What is Morphine?

By Dr Ananya Mandal, MD

Morphine is the most abundant analgesic opiate found in opium and is a potent pain reliever. The drug is used in clinical pain relief but is also used illicitly for recreational purposes among drug users. It is potentially highly addictive and can cause intense physical dependence that leads to abuse of the substance.

Sources, street names and brand names of morphine

Morphine is obtained from the seedpod extract or opium found in the poppy plant, Papaver somniferum.

Morphine is widely used in clinical pain management, especially for terminal cancer pain and post-surgery pain. In the body, morphine has several effects including reduction of pain, loss of hunger, and suppression of cough.

Some of the clinical uses of morphine include:

  • Pain relief after surgery
  • Pain relief after major trauma or injury except head injuries
  • Pain relief in advanced cancers with terminal cancer pain

Morphine is sold clinically under brand names MSiR®, MS-Contin®, Roxanol®, RMS®, Kadian® and oramorph SR®.

Due to the euphoric effects of the drug, morphine is also commonly used illegally by drug abusers.

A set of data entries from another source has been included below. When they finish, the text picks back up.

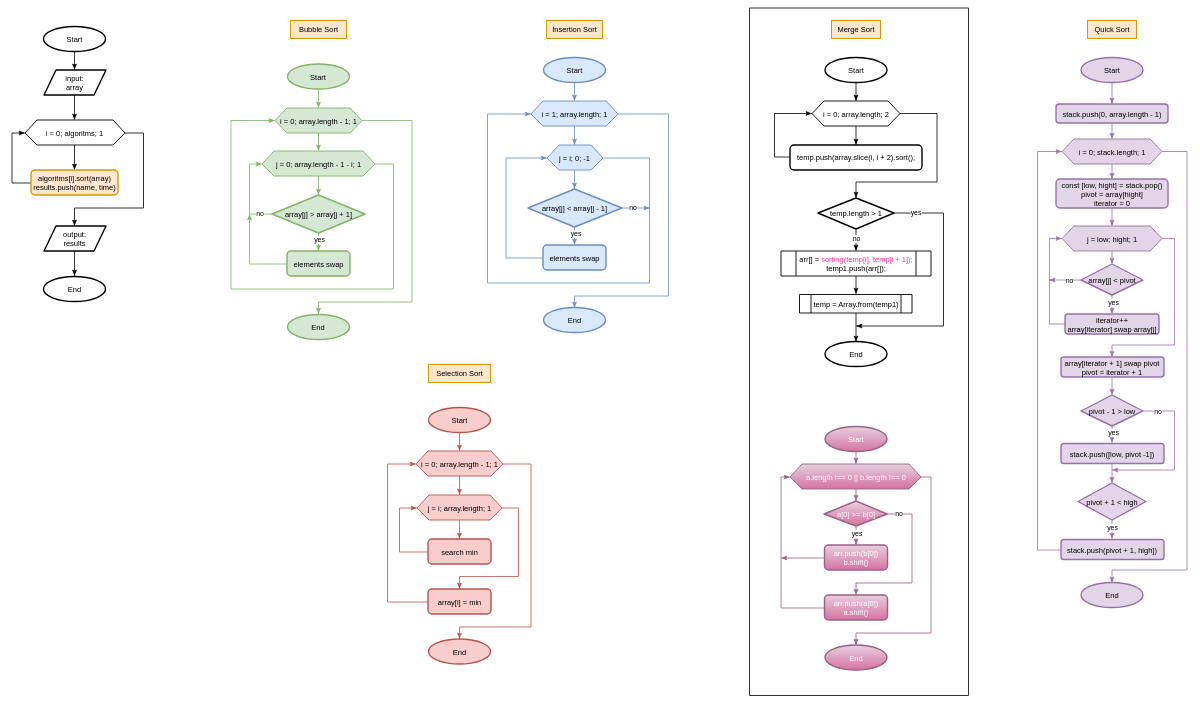
<!DOCTYPE html>
<html lang="en">
<head>
<meta charset="utf-8">
<title>Sorting algorithms flowchart</title>
<style>
:root { --ink: #000; --paper: #fff; --title-fill: #ffe6cc; --title-line: #d79b00; --accent: #ff3399; }
* { box-sizing: border-box; margin: 0; padding: 0; }
body { width: 1200px; height: 704px; overflow: hidden; background: var(--paper); }
main { position: relative; width: 1200px; height: 704px; overflow: hidden; font: 7.5px/9px "Liberation Sans", Arial, sans-serif; color: var(--ink); }
.flow { --fill: var(--paper); --line: var(--ink); --text: var(--ink); }
.bubble { --fill: #d5e8d4; --line: #82b366; }
.insertion { --fill: #dae8fc; --line: #6c8ebf; }
.selection { --fill: #f8cecc; --line: #b85450; }
.merge-step { --fill: url(#pink); --line: #996185; --text: #fff; }
.quick { --fill: #e1d5e7; --line: #9673a6; }
svg { position: absolute; left: 0; top: 0; width: 1200px; height: 704px; color: var(--line); stroke: currentColor; }
.lines { fill: none; stroke-width: 0.8; }
.arrows { fill: currentColor; stroke-width: 0.6; stroke-linejoin: round; }
.nodes { fill: var(--fill); stroke-width: 1.4; stroke-linejoin: round; }
.nodes .thin { stroke-width: 0.9; }
.nodes .task { fill: var(--title-fill); stroke: var(--title-line); }
h2 { position: absolute; top: 20px; height: 19px; display: flex; align-items: center; justify-content: center; font: inherit; background: var(--title-fill); border: 1px solid var(--title-line); }
p { position: absolute; left: calc(var(--x) * 1px); top: calc(var(--y) * 1px); transform: translate(-50%, -50%); white-space: nowrap; text-align: center; color: var(--text); }
p.edge { font-size: 6.9px; line-height: 8px; color: var(--ink); background: var(--paper); }
em { font-style: normal; color: var(--accent); }
</style>
</head>
<body>
<main>

<section class="flow overview" aria-label="Overview">
<svg aria-hidden="true">
<defs>
<polygon id="down" points="0,0 -2,-5 0,-4 2,-5"/>
<polygon id="up" points="0,0 -2,5 0,4 2,5"/>
<polygon id="right" points="0,0 -5,-2 -4,0 -5,2"/>
<polygon id="left" points="0,0 5,-2 4,0 5,2"/>
<ellipse id="terminal" rx="31" ry="12.5"/>
<linearGradient id="pink" x1="0" y1="0" x2="0" y2="1"><stop offset="0" stop-color="#e6d0de"/><stop offset="1" stop-color="#d5739d"/></linearGradient>
</defs>
<path class="lines" d="M74.5 51V70M74.5 95V120M74.5 145V170M31 183H12V133H25M125 133H143.5V208H74.5V226M74.5 251V276"/>
<g class="arrows"><use href="#down" x="74.5" y="69"/><use href="#down" x="74.5" y="119"/><use href="#down" x="74.5" y="169"/><use href="#right" x="24" y="133"/><use href="#down" x="74.5" y="225"/><use href="#down" x="74.5" y="275"/></g>
<g class="nodes">
<use href="#terminal" x="74.5" y="39"/>
<polygon points="44,95 56,70 106,70 94,95"/>
<polygon class="thin" points="25,133 37,120 113,120 125,133 113,145 37,145"/>
<rect class="task" x="31" y="170" width="87" height="25" rx="4"/>
<polygon points="44,251 56,226 106,226 94,251"/>
<use href="#terminal" x="74.5" y="289"/>
</g>
</svg>
<p style="--x:74.5;--y:39">Start</p>
<p style="--x:74.5;--y:83">input:<br>array</p>
<p style="--x:74.5;--y:133">i = 0; algoritms; 1</p>
<p style="--x:74.5;--y:183">algoritms[i].sort(array)<br>results.push(name, time)</p>
<p style="--x:74.5;--y:239">output:<br>results</p>
<p style="--x:74.5;--y:289">End</p>
</section>

<section class="flow bubble">
<h2 style="left:290px;width:57px">Bubble Sort</h2>
<svg aria-hidden="true">
<path class="lines" d="M318.5 89V108M318.5 133V151M318.5 176V195M318.5 233V251M287 264H249.5V164H262M272 214H249.5M375 164H393.5V289H231V120.5H275M362 120.5H412V302H318.5V314"/>
<g class="arrows"><use href="#down" x="318.5" y="107"/><use href="#down" x="318.5" y="150"/><use href="#down" x="318.5" y="194"/><use href="#down" x="318.5" y="250"/><use href="#right" x="261" y="164"/><use href="#up" x="249.5" y="215"/><use href="#right" x="274" y="120.5"/><use href="#down" x="318.5" y="313"/></g>
<g class="nodes">
<use href="#terminal" x="318.5" y="76.5"/>
<polygon class="thin" points="275,120.5 287,108 350,108 362,120.5 350,133 287,133"/>
<polygon class="thin" points="262,164 274,151 363,151 375,164 363,176 274,176"/>
<polygon points="272,214 318.5,195 365,214 318.5,233"/>
<rect x="287" y="251" width="63" height="25" rx="4"/>
<use href="#terminal" x="318.5" y="327"/>
</g>
</svg>
<p style="--x:318;--y:76.5">Start</p>
<p style="--x:318.5;--y:120.5">i = 0; array.length - 1; 1</p>
<p style="--x:318.5;--y:164">j = 0; array.length - 1 - i; 1</p>
<p style="--x:318.5;--y:214">array[j] &gt; array[j + 1]</p>
<p class="edge" style="--x:319.5;--y:240">yes</p>
<p class="edge" style="--x:260;--y:214">no</p>
<p style="--x:318.5;--y:264">elements swap</p>
<p style="--x:318;--y:327">End</p>
</section>

<section class="flow insertion">
<h2 style="left:546px;width:57px">Insertion Sort</h2>
<svg aria-hidden="true">
<path class="lines" d="M574.5 83V101M574.5 126V145M574.5 170V189M574.5 227V245M543 258H506V158H547M622 208H650M603 158H649.5V283H487.5V114H531M618 114H668.5V296H574.5V308"/>
<g class="arrows"><use href="#down" x="574.5" y="100"/><use href="#down" x="574.5" y="144"/><use href="#down" x="574.5" y="188"/><use href="#down" x="574.5" y="244"/><use href="#right" x="546" y="158"/><use href="#right" x="649" y="208"/><use href="#right" x="530" y="114"/><use href="#down" x="574.5" y="307"/></g>
<g class="nodes">
<use href="#terminal" x="574.5" y="70"/>
<polygon class="thin" points="531,114 543,101 606,101 618,114 606,126 543,126"/>
<polygon class="thin" points="547,158 559,145 591,145 603,158 591,170 559,170"/>
<polygon points="528,208 574.5,189 622,208 574.5,227"/>
<rect x="543" y="245" width="63" height="25" rx="4"/>
<use href="#terminal" x="574.5" y="320"/>
</g>
</svg>
<p style="--x:574.5;--y:70">Start</p>
<p style="--x:574.5;--y:114">i = 1; array.length; 1</p>
<p style="--x:574.5;--y:158">j = i; 0; -1</p>
<p style="--x:574.5;--y:208">array[j] &lt; array[j - 1]</p>
<p class="edge" style="--x:576;--y:234">yes</p>
<p class="edge" style="--x:633;--y:207.5">no</p>
<p style="--x:574.5;--y:258">elements swap</p>
<p style="--x:574.5;--y:320">End</p>
</section>

<section class="flow selection">
<h2 style="left:428px;top:364px;width:63px">Selection Sort</h2>
<svg aria-hidden="true">
<path class="lines" d="M459.5 433V451M459.5 476V495M459.5 520V539M428 552H399.5V508H417M502 508H518.5V576.5H459.5V589M428 602H387.5V464H416M503 464H531V627H459.5V639"/>
<g class="arrows"><use href="#down" x="459.5" y="450"/><use href="#down" x="459.5" y="494"/><use href="#down" x="459.5" y="538"/><use href="#right" x="416" y="508"/><use href="#down" x="459.5" y="588"/><use href="#right" x="415" y="464"/><use href="#down" x="459.5" y="638"/></g>
<g class="nodes">
<use href="#terminal" x="459.5" y="420"/>
<polygon class="thin" points="416,464 428,451 491,451 503,464 491,476 428,476"/>
<polygon class="thin" points="417,508 429,495 490,495 502,508 490,520 429,520"/>
<rect x="428" y="539" width="63" height="25" rx="4"/>
<rect x="428" y="589" width="63" height="25" rx="4"/>
<use href="#terminal" x="459.5" y="651.5"/>
</g>
</svg>
<p style="--x:459.5;--y:420">Start</p>
<p style="--x:459.5;--y:464">i = 0; array.length - 1; 1</p>
<p style="--x:459.5;--y:508">j = i; array.length; 1</p>
<p style="--x:459.5;--y:552">search min</p>
<p style="--x:459.5;--y:602">array[i] = min</p>
<p style="--x:459.5;--y:651.5">End</p>
</section>

<section class="flow merge">
<svg aria-hidden="true">
<path class="lines" d="M749.5 8H968.5V695.5H749.5ZM856 82V101M856 126V145M790 157H774.5V113.5H812M900 113.5H937V182H856V198M894 213H943.5V326H856M856 229V251M856 276V294M856 313V342"/>
<g class="arrows"><use href="#down" x="856" y="100"/><use href="#down" x="856" y="144"/><use href="#right" x="811" y="113.5"/><use href="#down" x="856" y="197"/><use href="#left" x="857" y="326"/><use href="#down" x="856" y="250"/><use href="#down" x="856" y="293"/><use href="#down" x="856" y="341"/></g>
<g class="nodes">
<use href="#terminal" x="856" y="70"/>
<polygon class="thin" points="812,113.5 824,101 888,101 900,113.5 888,126 824,126"/>
<rect x="790" y="145" width="132" height="25" rx="4"/>
<polygon points="818,213 856,198 894,213 856,229"/>
<path class="thin" d="M781 251H931V276H781ZM796 251V276M916 251V276M799.5 294.5H912V313H799.5ZM811 294V313M901 294V313"/>
<use href="#terminal" x="856" y="354"/>
</g>
</svg>
<h2 style="left:831px;width:50px">Merge Sort</h2>
<p style="--x:856;--y:70">Start</p>
<p style="--x:856;--y:113.5">i = 0; array.length; 2</p>
<p style="--x:856;--y:157">temp.push(array.slice(i, i + 2).sort();</p>
<p style="--x:856;--y:213">temp.length &gt; 1</p>
<p class="edge" style="--x:916;--y:213">yes</p>
<p class="edge" style="--x:856.5;--y:239">no</p>
<p style="--x:856;--y:264">arr[] = <em>sorting(temp[i], temp[i + 1]);</em><br>temp1.push(arr[]);</p>
<p style="--x:856;--y:304">temp = Array.from(temp1)</p>
<p style="--x:856;--y:354">End</p>
</section>

<section class="flow merge-step" aria-label="Merge step">
<svg aria-hidden="true">
<path class="lines" d="M856 452V464M856 489V501M856 526V545M824 558H781M887 514H912V583H856V595M824 608H781V477H790M921 477H931V633H856V645"/>
<g class="arrows"><use href="#down" x="856" y="463"/><use href="#down" x="856" y="500"/><use href="#down" x="856" y="544"/><use href="#left" x="782" y="558"/><use href="#down" x="856" y="594"/><use href="#right" x="789" y="477"/><use href="#down" x="856" y="644"/></g>
<g class="nodes">
<use href="#terminal" x="856" y="439"/>
<polygon class="thin" points="790,477 802,464 909,464 921,477 909,489 802,489"/>
<polygon points="824,514 856,501 887,514 856,526"/>
<rect x="824.5" y="545" width="63" height="25" rx="4"/>
<rect x="824.5" y="595" width="63" height="25" rx="4"/>
<use href="#terminal" x="856" y="657.5"/>
</g>
</svg>
<p style="--x:856;--y:439">Start</p>
<p style="--x:856;--y:477">a.length !== 0 || b.length !== 0</p>
<p style="--x:856;--y:514">a[0] &gt;= b[0]</p>
<p class="edge" style="--x:857;--y:534">yes</p>
<p class="edge" style="--x:899;--y:514">no</p>
<p style="--x:856;--y:558">arr.push(b[0])<br>b.shift()</p>
<p style="--x:856;--y:608">arr.push(a[0])<br>a.shift()</p>
<p style="--x:856;--y:657.5">End</p>
</section>

<section class="flow quick">
<h2 style="left:1087px;width:50px">Quick Sort</h2>
<svg aria-hidden="true">
<path class="lines" d="M1112 83V104M1112 123V139M1112 164V179M1112 208V226M1112 251V264M1112 295V314M1065 324H1049.5V238.5H1062M1081 280H1050M1162 238.5H1174.5V345H1112V357M1112 377V395M1143 411H1174.5V470H1112M1112 426V443M1112 464V483M1112 520V539M1061 550H1037.5V151.5H1062M1162 151.5H1187V570H1112V583"/>
<g class="arrows"><use href="#down" x="1112" y="103"/><use href="#down" x="1112" y="138"/><use href="#down" x="1112" y="178"/><use href="#down" x="1112" y="225"/><use href="#down" x="1112" y="263"/><use href="#down" x="1112" y="313"/><use href="#right" x="1061" y="238.5"/><use href="#left" x="1050" y="280"/><use href="#down" x="1112" y="356"/><use href="#down" x="1112" y="394"/><use href="#left" x="1113" y="470"/><use href="#down" x="1112" y="442"/><use href="#down" x="1112" y="482"/><use href="#down" x="1112" y="538"/><use href="#right" x="1061" y="151.5"/><use href="#down" x="1112" y="582"/></g>
<g class="nodes">
<use href="#terminal" x="1112" y="70"/>
<rect x="1056" y="104" width="112" height="19" rx="3"/>
<polygon class="thin" points="1062,151.5 1074,139 1150,139 1162,151.5 1150,164 1074,164"/>
<rect x="1056" y="179" width="112" height="29" rx="4"/>
<polygon class="thin" points="1062,238.5 1074,226 1150,226 1162,238.5 1150,251 1074,251"/>
<polygon points="1081,280 1112,264 1143,280 1112,295"/>
<rect x="1065" y="314" width="94" height="20" rx="3"/>
<rect x="1061" y="357" width="103" height="20" rx="3"/>
<polygon points="1081,411 1112,395 1143,411 1112,426"/>
<rect x="1061" y="443.5" width="103" height="20" rx="3"/>
<polygon points="1078,501.5 1112,483 1146,501.5 1112,520"/>
<rect x="1061" y="539.5" width="103" height="20" rx="3"/>
<use href="#terminal" x="1112" y="595"/>
</g>
</svg>
<p style="--x:1112;--y:70">Start</p>
<p style="--x:1112;--y:114">stack.push(0, array.length - 1)</p>
<p style="--x:1112;--y:151.5">i = 0; stack.length; 1</p>
<p style="--x:1112;--y:193.5">const [low, hight] = stack.pop()<br>pivot = array[hight]<br>iterator = 0</p>
<p style="--x:1112;--y:238.5">j = low; hight; 1</p>
<p style="--x:1112;--y:280">array[j] &lt; pivot</p>
<p class="edge" style="--x:1069.5;--y:280.5">no</p>
<p class="edge" style="--x:1113.5;--y:303">yes</p>
<p style="--x:1112;--y:324.5">iterator++<br>array[iterator] swap array[j]</p>
<p style="--x:1112;--y:367.5">array[iterator + 1] swap pivot<br>pivot = iterator + 1</p>
<p style="--x:1112;--y:411">pivot - 1 &gt; low</p>
<p class="edge" style="--x:1158;--y:411.5">no</p>
<p class="edge" style="--x:1113.5;--y:433">yes</p>
<p style="--x:1112;--y:453.5">stack.push([low, pivot -1])</p>
<p style="--x:1112;--y:501.5">pivot + 1 &lt; high</p>
<p class="edge" style="--x:1112.5;--y:528">yes</p>
<p style="--x:1112;--y:549.5">stack.push(pivot + 1, high])</p>
<p style="--x:1112;--y:595">End</p>
</section>

</main>
</body>
</html>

Some of the street names for morphine include God's Drug, MS, Morf, Morpho, Dreamer, First Line, Emsel, Unkie and Mister Blue.

Morphine use and abuse

In previous decades, the injectable form of morphine was most commonly used. However, today it is taken in the form of a pill, a drinkable solution or a suppository.

Once injected or ingested, morphine enters the blood stream which carries it to the brain and other parts of the body where it activates opioid receptors to exert the effects of the drug. Activation of the μ1 receptor subtype leads to pain relief, while activation of the μ2 receptor can cause effects such as respiratory depression and addiction. Sedation or sleepiness is caused by morphine's activation of the κ receptor subtype.

Repeated use of morphine can lead to individuals developing tolerance of the drug and a physical and psychological dependence on it. Tolerance describes when an increased dose of the drug is needed if a person is to expereince the same pleasurable effects as they expereinced with a previous smaller dose because the effects have become blunted when this same smaller dose is used.

Morphine legal status

Worldwide, morphine is a Schedule I drug under the Single Convention on Narcotic Drugs. In the Unites Sates, morphine is a Schedule II drug under the Controlled Substances Act and in the UK, it is a Class A drug under the Misuse of Drugs Act 1971 and a Schedule 2 controlled Drug under The Misuse of Drugs Regulations 2001. In Australia, it is classified as a Schedule 8 drug under State and Territory Poisons Acts.

Reviewed by , BSc

Sources

  1. http://www.fda.gov/downloads/Drugs/DrugSafety/UCM199333.pdf
  2. http://www.mcieast.marines.mil/Portals/33/Documents/Safety/Abuse/Morphine.pdf
  3. http://www.palliativecare.org.au/portals/46/resources/FactsAboutMorphine.pdf
  4. http://iftandcs.org/Addictions/Drugs%20The%20Straight%20Facts,%20Morphine.pdf
  5. http://update.anaesthesiologists.org/wp-content/uploads/2009/08/Morphine.pdf

Further Reading

Last Updated: Oct 27, 2013

Read in | English | Español | Français | Deutsch | Português | Italiano | 日本語 | 한국어 | 简体中文 | 繁體中文 | Nederlands | Русский | Svenska | Polski
Comments
The opinions expressed here are the views of the writer and do not necessarily reflect the views and opinions of News-Medical.Net.
Post a new comment
Post
You might also like... ×
New study finds highest rates of decline in prescription drug misuse nationwide